Dataset entries:
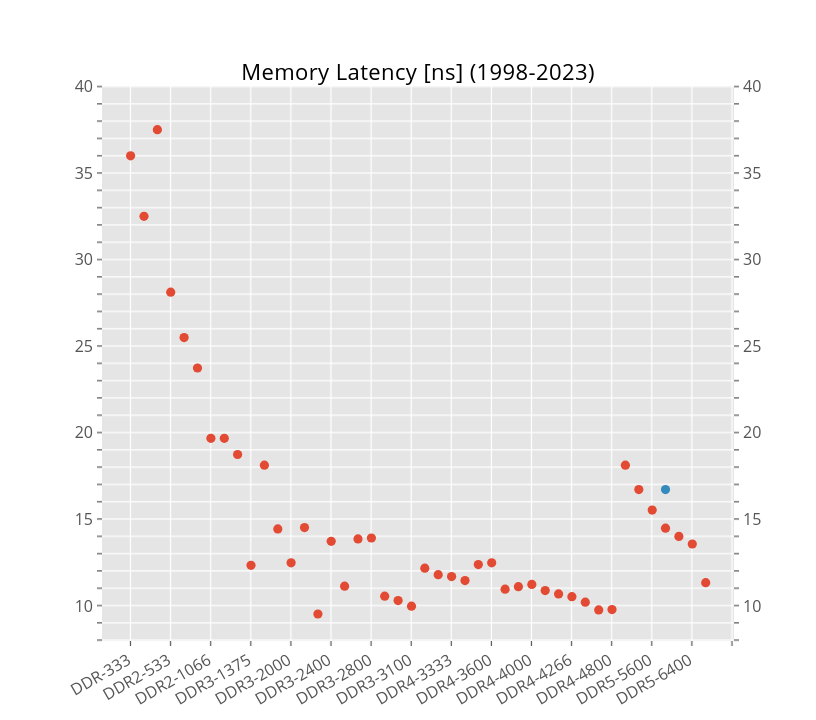
<!DOCTYPE html>
<html lang="en">
<head>
<meta charset="utf-8">
<title>Memory Latency</title>
<style>
:root { --paper: #fff; --plot: #e5e5e5; --grid: #fff; --axis: #555; --title: #000; --series-a: #e24a33; --series-b: #348abd; }
* { box-sizing: border-box; margin: 0; padding: 0; }
body { width: 816px; height: 720px; overflow: hidden; background: var(--paper); }
.chart { position: relative; width: 816px; height: 720px; overflow: hidden; font: 16px/20px "Open Sans", "Noto Sans", sans-serif; color: var(--axis); }
h1 { position: absolute; top: 56px; left: 102px; width: 632px; font-size: 22px; line-height: 30px; font-weight: 400; letter-spacing: .4px; text-align: center; white-space: nowrap; color: var(--title); }
ol { list-style: none; }
.plot { position: absolute; inset: 0; }
.y-labels { position: absolute; top: 76px; display: grid; grid-auto-rows: 86.6px; width: 40px; }
.y-left { left: 53px; text-align: right; }
.y-right { left: 743px; }
.x-labels { position: absolute; top: 648px; left: 89px; display: grid; grid-template-columns: repeat(15, 40.1px); }
.x-labels li { display: flex; justify-content: flex-end; white-space: nowrap; }
.x-labels span { flex: none; transform: rotate(-30deg); transform-origin: 100% 50%; }
.area { fill: var(--plot); }
.grid-line { stroke: var(--grid); stroke-width: 1.2; }
.tick { stroke: var(--axis); stroke-width: 1.2; }
.series-a { fill: var(--series-a); }
.series-b { fill: var(--series-b); }
</style>
</head>
<body>
<main class="chart">
<h1>Memory Latency [ns] (1998-2023)</h1>
<svg class="plot" width="816" height="720" viewBox="0 0 816 720" role="img" aria-label="Scatter plot of memory latency by memory type">
<defs>
<pattern id="rows" x="102" y="78" width="632" height="17.3" patternUnits="userSpaceOnUse"><line class="grid-line" x2="632" y1="8.6" y2="8.6"/></pattern>
<pattern id="columns" x="110.5" y="86" width="40.1" height="555" patternUnits="userSpaceOnUse"><line class="grid-line" x1="20" x2="20" y2="555"/></pattern>
<pattern id="row-ticks" x="97" y="78" width="700" height="17.3" patternUnits="userSpaceOnUse"><line class="tick" x2="700" y1="8.6" y2="8.6"/></pattern>
<pattern id="column-ticks" x="110.5" y="641" width="40.1" height="5" patternUnits="userSpaceOnUse"><line class="tick" x1="20" x2="20" y2="5"/></pattern>
<circle id="dot" r="4.6"/>
</defs>
<rect class="area" x="102" y="86" width="632" height="555"/>
<rect fill="url(#columns)" x="102" y="86" width="632" height="555"/>
<rect fill="url(#rows)" x="102" y="86" width="632" height="555"/>
<rect fill="url(#row-ticks)" x="97" y="85" width="5" height="557"/>
<rect fill="url(#row-ticks)" x="734" y="85" width="5" height="557"/>
<rect fill="url(#column-ticks)" x="102" y="641" width="632" height="5"/>
<g class="series-a">
<use href="#dot" x="130.6" y="155.8"/><use href="#dot" x="144" y="216.3"/><use href="#dot" x="157.4" y="129.7"/>
<use href="#dot" x="170.7" y="292.2"/><use href="#dot" x="184.1" y="337.6"/><use href="#dot" x="197.5" y="368"/>
<use href="#dot" x="210.9" y="438.3"/><use href="#dot" x="224.3" y="438.3"/><use href="#dot" x="237.6" y="454.5"/>
<use href="#dot" x="251" y="565.3"/><use href="#dot" x="264.4" y="465.2"/><use href="#dot" x="277.8" y="528.9"/>
<use href="#dot" x="291.1" y="562.8"/><use href="#dot" x="304.5" y="527.6"/><use href="#dot" x="317.9" y="614"/>
<use href="#dot" x="331.2" y="541.3"/><use href="#dot" x="344.6" y="586.2"/><use href="#dot" x="358" y="538.9"/>
<use href="#dot" x="371.4" y="538"/><use href="#dot" x="384.7" y="596.2"/><use href="#dot" x="398.1" y="600.6"/>
<use href="#dot" x="411.5" y="606.2"/><use href="#dot" x="424.8" y="568.2"/><use href="#dot" x="438.2" y="574.7"/>
<use href="#dot" x="451.6" y="576.6"/><use href="#dot" x="465" y="580.6"/><use href="#dot" x="478.3" y="564.6"/>
<use href="#dot" x="491.7" y="562.8"/><use href="#dot" x="505.1" y="589.2"/><use href="#dot" x="518.4" y="586.7"/>
<use href="#dot" x="531.8" y="584.4"/><use href="#dot" x="545.2" y="590.6"/><use href="#dot" x="558.6" y="593.9"/>
<use href="#dot" x="571.9" y="596.7"/><use href="#dot" x="585.3" y="602.2"/><use href="#dot" x="598.7" y="609.9"/>
<use href="#dot" x="612" y="609.6"/><use href="#dot" x="625.4" y="465.2"/><use href="#dot" x="638.8" y="489.6"/>
<use href="#dot" x="652.2" y="510.1"/><use href="#dot" x="665.5" y="528.2"/><use href="#dot" x="678.9" y="536.4"/>
<use href="#dot" x="692.3" y="544"/><use href="#dot" x="705.7" y="582.7"/>
</g>
<g class="series-b"><use href="#dot" x="665.5" y="489.6"/></g>
</svg>
<ol class="y-labels y-left"><li>40</li><li>35</li><li>30</li><li>25</li><li>20</li><li>15</li><li>10</li></ol>
<ol class="y-labels y-right"><li>40</li><li>35</li><li>30</li><li>25</li><li>20</li><li>15</li><li>10</li></ol>
<ol class="x-labels">
<li><span>DDR-333</span></li>
<li><span>DDR2-533</span></li>
<li><span>DDR2-1066</span></li>
<li><span>DDR3-1375</span></li>
<li><span>DDR3-2000</span></li>
<li><span>DDR3-2400</span></li>
<li><span>DDR3-2800</span></li>
<li><span>DDR3-3100</span></li>
<li><span>DDR4-3333</span></li>
<li><span>DDR4-3600</span></li>
<li><span>DDR4-4000</span></li>
<li><span>DDR4-4266</span></li>
<li><span>DDR4-4800</span></li>
<li><span>DDR5-5600</span></li>
<li><span>DDR5-6400</span></li>
</ol>
</main>
</body>
</html>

== Task directions ==
The answer is the lines above between the line holding "53px; text-align: right;" and the line holding "<h1>Memory Latency [ns] (1998-2023)</h1>", inclusive, each written out exactly, and no others.

== Response to this task ==
.y-left { left: 53px; text-align: right; }
.y-right { left: 743px; }
.x-labels { position: absolute; top: 648px; left: 89px; display: grid; grid-template-columns: repeat(15, 40.1px); }
.x-labels li { display: flex; justify-content: flex-end; white-space: nowrap; }
.x-labels span { flex: none; transform: rotate(-30deg); transform-origin: 100% 50%; }
.area { fill: var(--plot); }
.grid-line { stroke: var(--grid); stroke-width: 1.2; }
.tick { stroke: var(--axis); stroke-width: 1.2; }
.series-a { fill: var(--series-a); }
.series-b { fill: var(--series-b); }
</style>
</head>
<body>
<main class="chart">
<h1>Memory Latency [ns] (1998-2023)</h1>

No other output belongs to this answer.